Confederate statues removed from South Mall over the summer will not join the Jefferson Davis statue in the Briscoe Center for American History said Ben Wright, associate director for communications, in a panel discussion on Wednesday evening.
The Davis statue removed from South Mall in 2015 has been available for public viewing in a Briscoe Center exhibit since April, but Wright said the statues of Robert E. Lee, Albert Sidney Johnston and John Reagan removed at the request of UT President Gregory Fenves over the summer will not be so visible.
“There are some real space and expense practicality issues,” Wright said. “The mandate for the Davis statue is to relocate it to a museum setting, while the mandate for the other statues is to make them available for researchers. They have been downgraded from objects of commemoration to objects of education.”
Although the statues had been on campus since the 1930s, Wright said they had not been the subject of controversy for student organizers during the civil rights movement of the 1960s because the issue was not as important as others that students sought to counter.
“I asked some alumni who had been on campus during the civil rights movement why they had not taken any action against the statues,” Wright said. “They told me they were too busy desegregating the cafeteria.

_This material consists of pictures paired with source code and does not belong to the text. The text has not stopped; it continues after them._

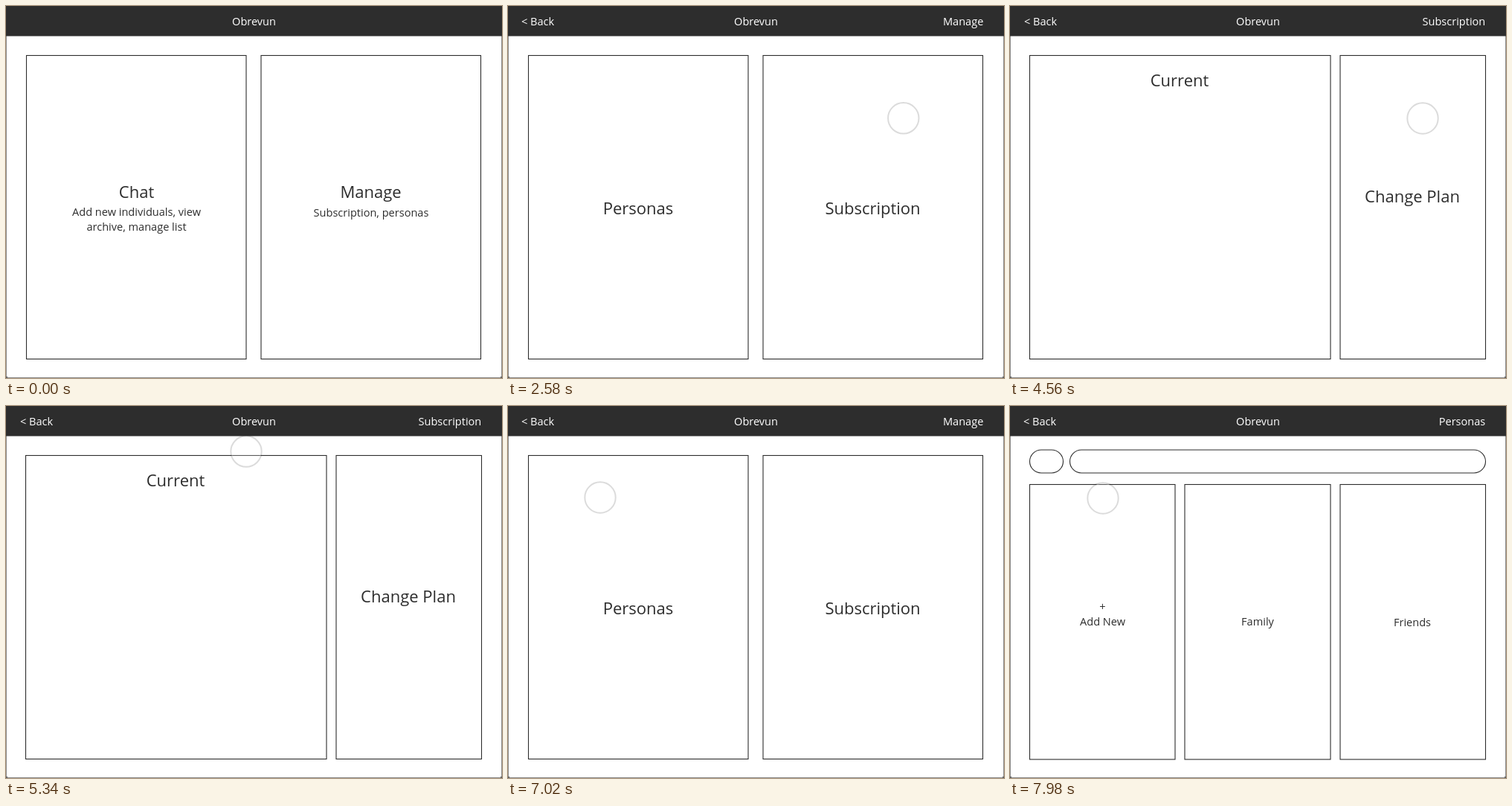
These frames come from a looping animation (667x500 px, 8000 ms). An HTML page:

```html
<!DOCTYPE html>
<html lang="en">
<head>
<meta charset="utf-8">
<title>App prototype</title>
<style>
  html, body { margin: 0; width: 100%; height: 100%; overflow: hidden; background: #555; }
  svg { display: block; width: 100%; height: 100%; }
  text { font-family: "Open Sans", "Noto Sans", sans-serif; font-size: 14.55px; fill: #2d2d2d; text-anchor: middle; }
  .big { font-size: 22px; }
  .bar text { fill: #fff; }
  .box { fill: #fff; stroke: #2d2d2d; stroke-width: 1.1; }
</style>
</head>
<body>
<svg viewBox="0 0 667 500">
  <rect x=".5" y=".5" width="666" height="499" rx="3" fill="#fff" stroke="#8c8c8c"/>
  <g class="bar">
    <rect width="667" height="40.5" fill="#2d2d2d"/>
    <text x="333.5" y="26">Obrevun</text>
    <text id="back" y="26" style="text-anchor:start">&lt; Back</text>
    <text id="title" style="text-anchor:end"></text>
  </g>
  <rect id="panel" class="box"/>
  <g id="screens"></g>
  <g id="touch">
    <circle r="20" fill="#fff" fill-opacity=".22" stroke="#fff" stroke-opacity=".4"/>
    <circle r="20.7" fill="none" stroke="#000" stroke-opacity=".14" stroke-width="2"/>
  </g>
</svg>
<script>
const LOOP = 8000, STEP = 60, MORPH = 450;
const $ = id => document.getElementById(id);

const box = (x1, y1, x2, y2, r = 0) =>
  `<rect class="box" x="${x1}" y="${y1}" width="${x2 - x1}" height="${y2 - y1}" rx="${r}"/>`;
const label = (x, y, s) => `<text x="${x}" y="${y}">${s}</text>`;
const heading = (x, y, s) => `<text class="big" x="${x}" y="${y}">${s}</text>`;

// panel: the left box shared by all screens, as x1, y1, x2, y2
const half = [27.5, 66.5, 323, 474.5];
const rightHalf = box(343, 66.5, 638.5, 474.5);
const screens = {
  home: {
    title: "", back: null, panel: half,
    body: rightHalf + heading(175.5, 258, "Chat") +
      label(175.5, 282, "Add new individuals, view") +
      label(175.5, 302, "archive, manage list") +
      heading(490.5, 258, "Manage") + label(491, 283, "Subscription, personas")
  },
  manage: {
    title: "Manage", back: 18, panel: half,
    body: rightHalf + heading(175, 279.7, "Personas") + heading(490.5, 279.7, "Subscription")
  },
  plan: {
    title: "Subscription", back: 19, panel: [26.5, 66.5, 431, 474.5],
    body: box(444, 66.5, 639.5, 474.5) + heading(228, 108, "Current") +
      heading(541, 264.3, "Change Plan")
  },
  personas: {
    title: "Personas", back: 18, panel: [26.5, 105.5, 222, 475],
    body: box(26.5, 59, 71.5, 90, 15.5) + box(80.5, 59, 639.5, 90, 15.5) +
      box(235, 105.5, 431, 475) + box(444, 105.5, 639.5, 475) +
      label(124.5, 275, "+") + label(124.5, 294.5, "Add New") +
      label(333, 294.5, "Family") + label(541, 295.5, "Friends")
  }
};
const flow = [[-1, "home"], [2320, "manage"], [4110, "plan"], [6060, "manage"], [7530, "personas"]];

// pointer path: time, x, y
const path = [
  [60, 496, 41], [840, 135, 278], [1320, 360, 21], [1620, 569, 118], [1740, 556, 140],
  [2520, 553, 147], [3000, 59, 235], [3480, 550, 150], [3600, 555, 151], [4680, 555, 151],
  [4980, 386, 69], [5160, 386, 69], [5820, 41, 25.5], [6120, 41, 25.5],
  [6840, 124, 123], [7020, 124, 123], [7980, 125, 124]
];

const mix = (a, b, k) => a + (b - a) * k;
const clamp = k => Math.min(1, Math.max(0, k));
const ease = k => k * k * (3 - 2 * k);

for (const name in screens) {
  $("screens").insertAdjacentHTML("beforeend", `<g id="${name}">${screens[name].body}</g>`);
}

function titleWidth(s) {
  $("title").textContent = s;
  return s ? $("title").getComputedTextLength() : 0;
}

function drawScreen(t) {
  const i = flow.findLastIndex(([start]) => t > start);
  const now = screens[flow[i][1]];
  const old = i ? screens[flow[i - 1][1]] : now;
  const k = ease(clamp((t - flow[i][0]) / MORPH));

  for (const name in screens) $(name).style.display = screens[name] === now ? "" : "none";

  const [x1, y1, x2, y2] = now.panel.map((v, j) => mix(old.panel[j], v, k));
  const attrs = { x: x1, y: y1, width: x2 - x1, height: y2 - y1 };
  for (const a in attrs) $("panel").setAttribute(a, attrs[a]);

  $("back").style.display = now.back === null ? "none" : "";
  $("back").setAttribute("x", mix(old.back ?? now.back ?? 0, now.back ?? 0, k));

  // a new title starts stretched to the width of the old one
  const oldWidth = titleWidth(old.title), width = titleWidth(now.title);
  const stretch = oldWidth && width ? mix(oldWidth / width, 1, k) : 1;
  $("title").setAttribute("transform", `translate(639.3 26) scale(${stretch} 1)`);
}

function drawTouch(t) {
  $("touch").style.display = t < path[0][0] ? "none" : "";
  const i = Math.max(0, Math.min(path.length - 2, path.findLastIndex(p => t >= p[0])));
  const [a, b] = [path[i], path[i + 1]];
  const k = ease(clamp((t - a[0]) / (b[0] - a[0])));
  $("touch").setAttribute("transform", `translate(${mix(a[1], b[1], k)} ${mix(a[2], b[2], k)})`);
}

function draw(ms) {
  const t = Math.floor((ms % LOOP) / STEP) * STEP;
  drawScreen(t);
  drawTouch(t);
}

const start = performance.now();
function tick() {
  draw(performance.now() - start);
  requestAnimationFrame(tick);
}
tick();
</script>
</body>
</html>
```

They had bigger fish to fry.”
Sarah Sonner, assistant director for exhibits curation, said the exhibit was created to present the statue as an artifact in context of its historical significance to the University rather than to glorify Davis as an individual.
“We have the resources to really give people the full picture of this object’s history,” Sonner said. “We wanted to present this object in context as well. After the Charleston shootings, we needed to tell this complex history, and we needed to tell it in a way where people coming to see this could not escape it.”
Design freshman Claudia Durand said she thought that the decision to exhibit the Davis statue but not the other statues was a product of changes in social climate between 2015 and 2017.
“I don’t think (Jefferson) is more of a prominent sort of southern figure,” Durand said. “I see this as a product of the timeline of events. I don’t think choosing that statue over the others has brought impact.”